Of all the writers and ex-writers in Model Railroader, Tony Koester has always been a good read. High quality modelling, interesting and sometimes unconventional ideas, and an occasional whimsical look at our hobby makes him someone worth listening to. His latest book for Kalmbach looks at the planning, construction and maintenance of a model railway from his own perspective.
Chapter titles are:
- This way, that way, or down the middle?
- Basics of layout design
- Understanding railroad operations
- Considerations of time
- Geography isn’t generic
- Prototype freelancing – by the prototype!
- Planning and modelling structures
- Construction and maintenance
Perhaps the most interesting chapters are (1), describing how to choose a layout theme and scale, (6) on how to make your layout feel and look real, (7) on freelancing, and (10) on adding animation to the layout. The chapter on freelancing prompted a few thoughts. Prototype freelancing is where one puts together a coherent railroad, where locos, stock, buildings, liveries and operation are imaginary, but firmly based on the prototype. It’s commoner and easier in the States, where closely similar locos and stock were supplied to many railroads. Here in the UK, almost every railway was different, and then fairly uniform in British Rail(ways) days. However, does the modern privatised UK railway offer an interesting opportunity? Could a new, imagined, operator take over a line and offer opportunities to run an interesting collection of DMUs and locomotives. The key would be in designing a coherent company livery and image. Any colours would be possible!
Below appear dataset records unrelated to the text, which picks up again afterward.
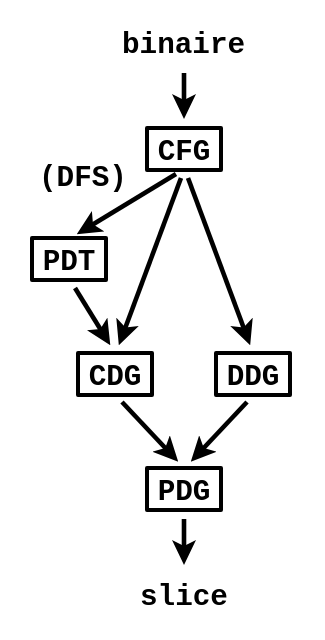
<!DOCTYPE html>
<html lang="fr">
<head>
<meta charset="utf-8">
<title>Du binaire au slice</title>
<style>
:root { --ink: #000; --paper: #fff; }
* { box-sizing: border-box; }
html, body { margin: 0; background: var(--paper); }
.diagram {
  position: relative;
  width: 325px;
  height: 640px;
  overflow: hidden;
  background: var(--paper);
  color: var(--ink);
  font: bold 29.3px "Liberation Mono", monospace;
  text-align: center;
}
.arrows { position: absolute; inset: 0; }
.arrows line { stroke: var(--ink); stroke-width: 4.6; marker-end: url(#arrowhead); }
.arrows path { fill: var(--ink); }
.node, .label { position: absolute; white-space: nowrap; }
.node {
  width: 78px;
  height: 46px;
  border: 4.6px solid var(--ink);
  border-radius: 2px;
  line-height: 45px;
  display: flex;
  justify-content: center;
}
.label { line-height: 32px; }
.input { left: 122px; top: 30px; }
.search { left: 39px; top: 163px; }
.output { left: 140px; top: 582px; }
.cfg { left: 145px; top: 126px; }
.pdt { left: 30px; top: 236px; }
.cdg { left: 76px; top: 351px; }
.ddg { left: 214px; top: 351px; }
.pdg { left: 145px; top: 466px; }
</style>
</head>
<body>
<main class="diagram">
  <svg class="arrows" width="325" height="640" viewBox="0 0 325 640" aria-hidden="true">
    <defs>
      <marker id="arrowhead" markerUnits="userSpaceOnUse" markerWidth="25" markerHeight="24" refX="13" refY="12" orient="auto">
        <path d="M25 12 L0 0 L6 12 L0 24 Z"/>
      </marker>
    </defs>
    <line x1="184" y1="73" x2="184" y2="107"/>
    <line x1="176" y1="174" x2="87" y2="228"/>
    <line x1="181" y1="178" x2="123" y2="334"/>
    <line x1="188" y1="178" x2="246" y2="334"/>
    <line x1="75" y1="288" x2="104" y2="335"/>
    <line x1="122" y1="402" x2="170" y2="453"/>
    <line x1="247" y1="402" x2="199" y2="453"/>
    <line x1="184" y1="519" x2="184" y2="553"/>
  </svg>
  <div class="label input">binaire</div>
  <div class="node cfg">CFG</div>
  <div class="label search">(DFS)</div>
  <div class="node pdt">PDT</div>
  <div class="node cdg">CDG</div>
  <div class="node ddg">DDG</div>
  <div class="node pdg">PDG</div>
  <div class="label output">slice</div>
</main>
</body>
</html>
A few good quotes from the book…..
It’s difficult indeed to plan something without a clear vision of where we’re going. When it comes to planning our next model railroads, for example, there are almost limitless choices. Do Job One is obviously going to be narrowing these options down to a select few, preferably only one.
To some extent, we’re all freelancers. I can only think of one modeller who has modelled an entire railroad inch for inch; even his elevations are accurately depicted. Almost all of the rest of us have bitten off more than we can possibly chew.
Railfan or modeller – In addition to the distinction between freelancing and prototype modelling, there is another dichotomy that we need to acknowledge: the different viewpoints of those who are modellers vs. those who are primarily rail enthusiasts. Like prototype modelling versus freelancing, it’s not a black-or-white issue. But decades in the hobby have made it clear to me that there are modellers whose primary interest is the models themselves and there are modellers who see the models as a necessary means to an end, not the end itself, as they strive to emulate full-size railroading on a practical scale in their homes or club rooms.
(Phew, Mr Koester does like a long sentence!)
As with all Kalmbach books, this one is full of interesting photographs of Koester’s, and other modellers, layouts. Overall, an excellent read that gives good ideas not just for modelling American railroads.